■ Exercise directions ■
Go through the records and report each line holding the string "background".

Stored data entries
-- Opening Marker --
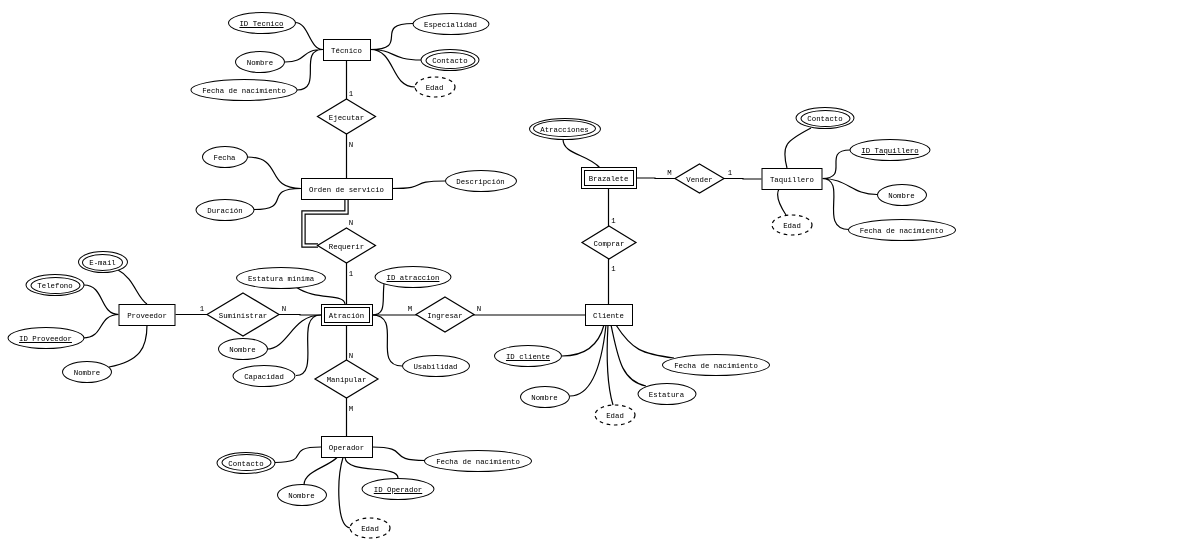
<!DOCTYPE html>
<html lang="es">
<head>
<meta charset="utf-8">
<title>Diagrama entidad-relación</title>
<style>
:root { --ink: #000; --paper: #fff; --stroke: 1.2px; }
* { box-sizing: border-box; }
body { margin: 0; background: var(--paper); }
.diagram {
  position: relative; width: 1200px; height: 550px; overflow: hidden;
  background: var(--paper); color: var(--ink);
  font: 7.35px/10px "Liberation Mono", monospace;
}
.connectors { position: absolute; inset: 0; fill: none; stroke: var(--ink); stroke-width: 1.2; }
.relations { fill: var(--paper); }
.double-line .outer { stroke-width: 4.4; }
.double-line .inner { stroke: var(--paper); stroke-width: 2; }
.node, .relation, .cardinality {
  position: absolute; left: calc(var(--x) * 1px); top: calc(var(--y) * 1px);
  transform: translate(-50%, -50%);
  display: flex; align-items: center; justify-content: center; white-space: nowrap;
}
.node {
  width: calc(var(--w) * 1px); height: calc(var(--h, 22) * 1px); padding-top: 2px;
  border: 1.2px solid var(--ink); background: var(--paper);
}
.attribute { border-radius: 50%; }
.multiple::after, .weak::after { content: ""; position: absolute; border: 1px solid var(--ink); }
.multiple::after { inset: 1.5px 3.5px; border-radius: 50%; }
.weak::after { inset: 2px; }
.derived { border-style: none; background: none; }
.key { text-decoration: underline; text-underline-offset: 1px; }
.relation, .cardinality { padding-top: 2px; }
</style>
</head>
<body>
<main class="diagram">
<svg class="connectors" width="1200" height="550" viewBox="0 0 1200 550" aria-hidden="true">
  <g class="relationship-lines">
    <path d="M346.500 60V178M346.500 262V437M175 314.500H300V315H321M372 315H585M608.500 188V304M636 178H655V178.500H675M724 178.500H743V179H762"/>
  </g>
  <g class="double-line">
    <path class="outer" d="M346.500 199V212.500H303.500V245.500H318"/>
    <path class="inner" d="M346.500 199V212.500H303.500V245.500H318"/>
  </g>
  <g class="attribute-lines">
    <path d="M295 22.500C309 22.500 309 49.500 323 49.500M285 62C308 62 300 49.500 323 49.500M297 90C324 90 297 49.500 323 49.500"/>
    <path d="M370 49.500C412 49.500 371 23.500 413 23.500M370 49.500C396 49.500 390 60 421 60M370 49.500C396 49.500 390 87 415 87"/>
    <path d="M247 157C284 157 264 188.500 301 188.500M254 209.500C294 209.500 261 188.500 301 188.500M392 188.500C431 188.500 406 181 445 181"/>
    <path d="M118 270C134 278 137 298 147 304M84 285C105 285 99 314.500 119 314.500M83 338C105 338 97 314.500 119 314.500M109 367C140 361 147 348 147 325"/>
    <path d="M296 287C316 301 344 293 345 304M267 349C288 349 292 315 321 315M296 375.500C322 375.500 293 315 321 315"/>
    <path d="M384 284C382 301 387 315 372 315M372 315C404 315 371 366 402 366"/>
    <path d="M275 462.500C314 462.500 282 447 321 447M304 485C304 471 328 467 337 457.500M345 457.500C347 475 398 464 398 478M343 457.500C337 477 336 526 350 528M372 447C413 447 384 460.500 425 460.500"/>
    <path d="M563 139C563 155 588 154 600 168M811 128C786 141 781 145 787 168M779 189C775 196 780 206 786 215"/>
    <path d="M822 178.500C851 178.500 821 150 850 150M822 178.500C848 178.500 851 194.500 877 194.500M822 178.500C849 178.500 817 229.500 849 229.500"/>
    <path d="M562 356C586 356 599 344 604 325M570 396C593 396 602 362 606 325M608 325C606 360 607 385 613 405M611 325C618 357 621 381 646 386M616 325C632 350 642 354 674 358"/>
  </g>
  <g class="derived-outlines" stroke-dasharray="3.600 3.600">
    <ellipse cx="435" cy="87" rx="20" ry="10"/>
    <ellipse cx="792" cy="225" rx="20" ry="10"/>
    <ellipse cx="615" cy="415" rx="20" ry="10"/>
    <ellipse cx="370" cy="528" rx="20" ry="10"/>
  </g>
  <g class="relations">
    <polygon points="346.500,99 375.500,116.500 346.500,134 317.500,116.500"/>
    <polygon points="346.500,228 375.500,245.500 346.500,263 317.500,245.500"/>
    <polygon points="243,293 279,314.500 243,336 207,314.500"/>
    <polygon points="445,297 474,314.500 445,332 416,314.500"/>
    <polygon points="346.500,360 378,379 346.500,398 315,379"/>
    <polygon points="609,226 636,242.500 609,259 582,242.500"/>
    <polygon points="699.500,164 724,178.500 699.500,193 675,178.500"/>
  </g>
</svg>

<section aria-label="Técnico">
  <div class="node entity" style="--x:346.500;--y:49.500;--w:48">Técnico</div>
  <div class="node attribute key" style="--x:261.500;--y:22.500;--w:68">ID Tecnico</div>
  <div class="node attribute" style="--x:260;--y:62;--w:50">Nombre</div>
  <div class="node attribute" style="--x:244;--y:90;--w:107">Fecha de nacimiento</div>
  <div class="node attribute" style="--x:450.500;--y:23.500;--w:77">Especialidad</div>
  <div class="node attribute multiple" style="--x:450;--y:60;--w:59">Contacto</div>
  <div class="node attribute derived" style="--x:434.500;--y:87;--w:41">Edad</div>
</section>

<section aria-label="Orden de servicio">
  <div class="node entity" style="--x:346.500;--y:188.500;--w:92">Orden de servicio</div>
  <div class="node attribute" style="--x:224.500;--y:156.500;--w:46">Fecha</div>
  <div class="node attribute" style="--x:225;--y:209.500;--w:59">Duración</div>
  <div class="node attribute" style="--x:480.500;--y:181;--w:72">Descripción</div>
</section>

<section aria-label="Proveedor">
  <div class="node entity" style="--x:147;--y:314.500;--w:57">Proveedor</div>
  <div class="node attribute multiple" style="--x:102.500;--y:262;--w:50">E-mail</div>
  <div class="node attribute multiple" style="--x:55;--y:285;--w:59">Telefono</div>
  <div class="node attribute key" style="--x:45.500;--y:338;--w:77">ID Proveedor</div>
  <div class="node attribute" style="--x:87;--y:372;--w:50">Nombre</div>
</section>

<section aria-label="Atración">
  <div class="node entity weak" style="--x:346.500;--y:314.500;--w:52">Atración</div>
  <div class="node attribute" style="--x:281;--y:277.500;--w:90">Estatura minima</div>
  <div class="node attribute key" style="--x:413;--y:277;--w:77">ID atraccion</div>
  <div class="node attribute" style="--x:242.500;--y:349;--w:50">Nombre</div>
  <div class="node attribute" style="--x:264;--y:375.500;--w:63">Capacidad</div>
  <div class="node attribute" style="--x:435.500;--y:366;--w:68">Usabilidad</div>
</section>

<section aria-label="Operador">
  <div class="node entity" style="--x:346.500;--y:447;--w:52">Operador</div>
  <div class="node attribute multiple" style="--x:246;--y:462.500;--w:59">Contacto</div>
  <div class="node attribute" style="--x:301.500;--y:495;--w:50">Nombre</div>
  <div class="node attribute key" style="--x:398;--y:488.500;--w:73">ID Operador</div>
  <div class="node attribute" style="--x:478;--y:460.500;--w:108">Fecha de nacimiento</div>
  <div class="node attribute derived" style="--x:370;--y:528;--w:41">Edad</div>
</section>

<section aria-label="Brazalete">
  <div class="node entity weak" style="--x:608.500;--y:178;--w:56">Brazalete</div>
  <div class="node attribute multiple" style="--x:564.500;--y:128.500;--w:72">Atracciones</div>
</section>

<section aria-label="Taquillero">
  <div class="node entity" style="--x:792;--y:178.500;--w:61">Taquillero</div>
  <div class="node attribute multiple" style="--x:825;--y:118;--w:59">Contacto</div>
  <div class="node attribute key" style="--x:890;--y:150;--w:81">ID Taquillero</div>
  <div class="node attribute" style="--x:901.500;--y:194.500;--w:50">Nombre</div>
  <div class="node attribute" style="--x:901.500;--y:229.500;--w:108">Fecha de nacimiento</div>
  <div class="node attribute derived" style="--x:792;--y:225;--w:41">Edad</div>
</section>

<section aria-label="Cliente">
  <div class="node entity" style="--x:608.500;--y:314.500;--w:48">Cliente</div>
  <div class="node attribute key" style="--x:528;--y:356;--w:68">ID cliente</div>
  <div class="node attribute" style="--x:544.500;--y:396.500;--w:50">Nombre</div>
  <div class="node attribute derived" style="--x:615;--y:415;--w:41">Edad</div>
  <div class="node attribute" style="--x:666.500;--y:393.500;--w:59">Estatura</div>
  <div class="node attribute" style="--x:716;--y:364.500;--w:108">Fecha de nacimiento</div>
</section>

<section aria-label="Relaciones">
  <span class="relation" style="--x:346.500;--y:116.500">Ejecutar</span>
  <span class="relation" style="--x:346.500;--y:245.500">Requerir</span>
  <span class="relation" style="--x:243;--y:314.500">Suministrar</span>
  <span class="relation" style="--x:445;--y:314.500">Ingresar</span>
  <span class="relation" style="--x:346.500;--y:379">Manipular</span>
  <span class="relation" style="--x:609;--y:242.500">Comprar</span>
  <span class="relation" style="--x:699.500;--y:178.500">Vender</span>
</section>

<section aria-label="Cardinalidades">
  <span class="cardinality" style="--x:351;--y:93">1</span>
  <span class="cardinality" style="--x:351;--y:143.500">N</span>
  <span class="cardinality" style="--x:351;--y:222">N</span>
  <span class="cardinality" style="--x:351;--y:272.500">1</span>
  <span class="cardinality" style="--x:202;--y:308">1</span>
  <span class="cardinality" style="--x:284;--y:308">N</span>
  <span class="cardinality" style="--x:410;--y:308">M</span>
  <span class="cardinality" style="--x:479;--y:308">N</span>
  <span class="cardinality" style="--x:351;--y:354.500">N</span>
  <span class="cardinality" style="--x:351;--y:407.500">M</span>
  <span class="cardinality" style="--x:613.500;--y:220">1</span>
  <span class="cardinality" style="--x:613.500;--y:268">1</span>
  <span class="cardinality" style="--x:669.500;--y:172">M</span>
  <span class="cardinality" style="--x:730;--y:172">1</span>
</section>
</main>
</body>
</html>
-- Closing Marker --
■ Completed exercise ■
body { margin: 0; background: var(--paper); }
  background: var(--paper); color: var(--ink);
  border: 1.2px solid var(--ink); background: var(--paper);
.derived { border-style: none; background: none; }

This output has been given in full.